--- Provided data ---
---*---
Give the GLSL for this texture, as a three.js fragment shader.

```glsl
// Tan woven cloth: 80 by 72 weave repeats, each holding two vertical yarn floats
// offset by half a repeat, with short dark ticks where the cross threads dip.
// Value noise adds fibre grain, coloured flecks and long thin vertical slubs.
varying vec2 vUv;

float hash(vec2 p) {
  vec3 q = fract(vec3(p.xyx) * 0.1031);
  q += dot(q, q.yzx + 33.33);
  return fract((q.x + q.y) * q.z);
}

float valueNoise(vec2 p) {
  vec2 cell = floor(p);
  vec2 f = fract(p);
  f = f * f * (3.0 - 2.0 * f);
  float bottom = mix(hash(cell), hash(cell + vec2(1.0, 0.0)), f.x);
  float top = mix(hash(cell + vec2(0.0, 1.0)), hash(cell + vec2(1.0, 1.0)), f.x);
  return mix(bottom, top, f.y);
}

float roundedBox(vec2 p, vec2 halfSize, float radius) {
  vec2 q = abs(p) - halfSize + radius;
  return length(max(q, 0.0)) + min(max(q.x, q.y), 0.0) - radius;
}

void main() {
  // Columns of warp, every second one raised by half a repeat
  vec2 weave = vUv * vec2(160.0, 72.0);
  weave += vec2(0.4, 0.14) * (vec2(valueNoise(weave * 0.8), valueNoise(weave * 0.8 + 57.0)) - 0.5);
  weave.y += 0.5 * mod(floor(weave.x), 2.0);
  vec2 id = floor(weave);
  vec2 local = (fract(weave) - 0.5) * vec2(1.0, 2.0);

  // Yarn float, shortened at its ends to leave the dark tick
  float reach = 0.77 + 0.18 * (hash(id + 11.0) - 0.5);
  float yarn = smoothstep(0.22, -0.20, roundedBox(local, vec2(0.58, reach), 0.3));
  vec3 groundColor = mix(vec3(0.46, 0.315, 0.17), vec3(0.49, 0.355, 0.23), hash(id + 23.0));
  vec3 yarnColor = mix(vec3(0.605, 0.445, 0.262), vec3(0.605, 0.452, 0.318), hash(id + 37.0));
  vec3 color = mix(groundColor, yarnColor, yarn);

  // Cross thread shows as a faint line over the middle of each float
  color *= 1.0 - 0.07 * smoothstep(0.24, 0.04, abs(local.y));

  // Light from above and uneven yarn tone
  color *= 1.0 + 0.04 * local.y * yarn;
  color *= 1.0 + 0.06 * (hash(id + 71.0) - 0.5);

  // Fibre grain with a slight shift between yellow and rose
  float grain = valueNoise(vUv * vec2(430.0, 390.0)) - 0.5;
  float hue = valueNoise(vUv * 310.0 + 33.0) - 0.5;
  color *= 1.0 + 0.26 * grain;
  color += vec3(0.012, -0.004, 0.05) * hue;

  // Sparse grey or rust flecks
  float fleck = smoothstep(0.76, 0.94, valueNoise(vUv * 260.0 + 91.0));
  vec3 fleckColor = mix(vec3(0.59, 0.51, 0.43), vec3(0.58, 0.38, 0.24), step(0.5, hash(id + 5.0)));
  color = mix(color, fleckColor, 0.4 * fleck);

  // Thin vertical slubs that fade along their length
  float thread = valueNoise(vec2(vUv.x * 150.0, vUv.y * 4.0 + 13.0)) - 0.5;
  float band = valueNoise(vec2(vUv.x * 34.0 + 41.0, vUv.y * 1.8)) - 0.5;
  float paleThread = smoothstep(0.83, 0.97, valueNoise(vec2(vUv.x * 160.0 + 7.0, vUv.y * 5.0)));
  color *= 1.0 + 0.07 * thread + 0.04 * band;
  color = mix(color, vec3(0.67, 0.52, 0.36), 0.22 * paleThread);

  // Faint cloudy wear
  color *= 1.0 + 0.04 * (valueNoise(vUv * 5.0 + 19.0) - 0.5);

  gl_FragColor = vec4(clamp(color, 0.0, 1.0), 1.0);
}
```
---*---
--- Task to complete ---
All of the material above should be reproduced exactly.

--- Task answer ---
Give the GLSL for this texture, as a three.js fragment shader.

```glsl
// Tan woven cloth: 80 by 72 weave repeats, each holding two vertical yarn floats
// offset by half a repeat, with short dark ticks where the cross threads dip.
// Value noise adds fibre grain, coloured flecks and long thin vertical slubs.
varying vec2 vUv;

float hash(vec2 p) {
  vec3 q = fract(vec3(p.xyx) * 0.1031);
  q += dot(q, q.yzx + 33.33);
  return fract((q.x + q.y) * q.z);
}

float valueNoise(vec2 p) {
  vec2 cell = floor(p);
  vec2 f = fract(p);
  f = f * f * (3.0 - 2.0 * f);
  float bottom = mix(hash(cell), hash(cell + vec2(1.0, 0.0)), f.x);
  float top = mix(hash(cell + vec2(0.0, 1.0)), hash(cell + vec2(1.0, 1.0)), f.x);
  return mix(bottom, top, f.y);
}

float roundedBox(vec2 p, vec2 halfSize, float radius) {
  vec2 q = abs(p) - halfSize + radius;
  return length(max(q, 0.0)) + min(max(q.x, q.y), 0.0) - radius;
}

void main() {
  // Columns of warp, every second one raised by half a repeat
  vec2 weave = vUv * vec2(160.0, 72.0);
  weave += vec2(0.4, 0.14) * (vec2(valueNoise(weave * 0.8), valueNoise(weave * 0.8 + 57.0)) - 0.5);
  weave.y += 0.5 * mod(floor(weave.x), 2.0);
  vec2 id = floor(weave);
  vec2 local = (fract(weave) - 0.5) * vec2(1.0, 2.0);

  // Yarn float, shortened at its ends to leave the dark tick
  float reach = 0.77 + 0.18 * (hash(id + 11.0) - 0.5);
  float yarn = smoothstep(0.22, -0.20, roundedBox(local, vec2(0.58, reach), 0.3));
  vec3 groundColor = mix(vec3(0.46, 0.315, 0.17), vec3(0.49, 0.355, 0.23), hash(id + 23.0));
  vec3 yarnColor = mix(vec3(0.605, 0.445, 0.262), vec3(0.605, 0.452, 0.318), hash(id + 37.0));
  vec3 color = mix(groundColor, yarnColor, yarn);

  // Cross thread shows as a faint line over the middle of each float
  color *= 1.0 - 0.07 * smoothstep(0.24, 0.04, abs(local.y));

  // Light from above and uneven yarn tone
  color *= 1.0 + 0.04 * local.y * yarn;
  color *= 1.0 + 0.06 * (hash(id + 71.0) - 0.5);

  // Fibre grain with a slight shift between yellow and rose
  float grain = valueNoise(vUv * vec2(430.0, 390.0)) - 0.5;
  float hue = valueNoise(vUv * 310.0 + 33.0) - 0.5;
  color *= 1.0 + 0.26 * grain;
  color += vec3(0.012, -0.004, 0.05) * hue;

  // Sparse grey or rust flecks
  float fleck = smoothstep(0.76, 0.94, valueNoise(vUv * 260.0 + 91.0));
  vec3 fleckColor = mix(vec3(0.59, 0.51, 0.43), vec3(0.58, 0.38, 0.24), step(0.5, hash(id + 5.0)));
  color = mix(color, fleckColor, 0.4 * fleck);

  // Thin vertical slubs that fade along their length
  float thread = valueNoise(vec2(vUv.x * 150.0, vUv.y * 4.0 + 13.0)) - 0.5;
  float band = valueNoise(vec2(vUv.x * 34.0 + 41.0, vUv.y * 1.8)) - 0.5;
  float paleThread = smoothstep(0.83, 0.97, valueNoise(vec2(vUv.x * 160.0 + 7.0, vUv.y * 5.0)));
  color *= 1.0 + 0.07 * thread + 0.04 * band;
  color = mix(color, vec3(0.67, 0.52, 0.36), 0.22 * paleThread);

  // Faint cloudy wear
  color *= 1.0 + 0.04 * (valueNoise(vUv * 5.0 + 19.0) - 0.5);

  gl_FragColor = vec4(clamp(color, 0.0, 1.0), 1.0);
}
```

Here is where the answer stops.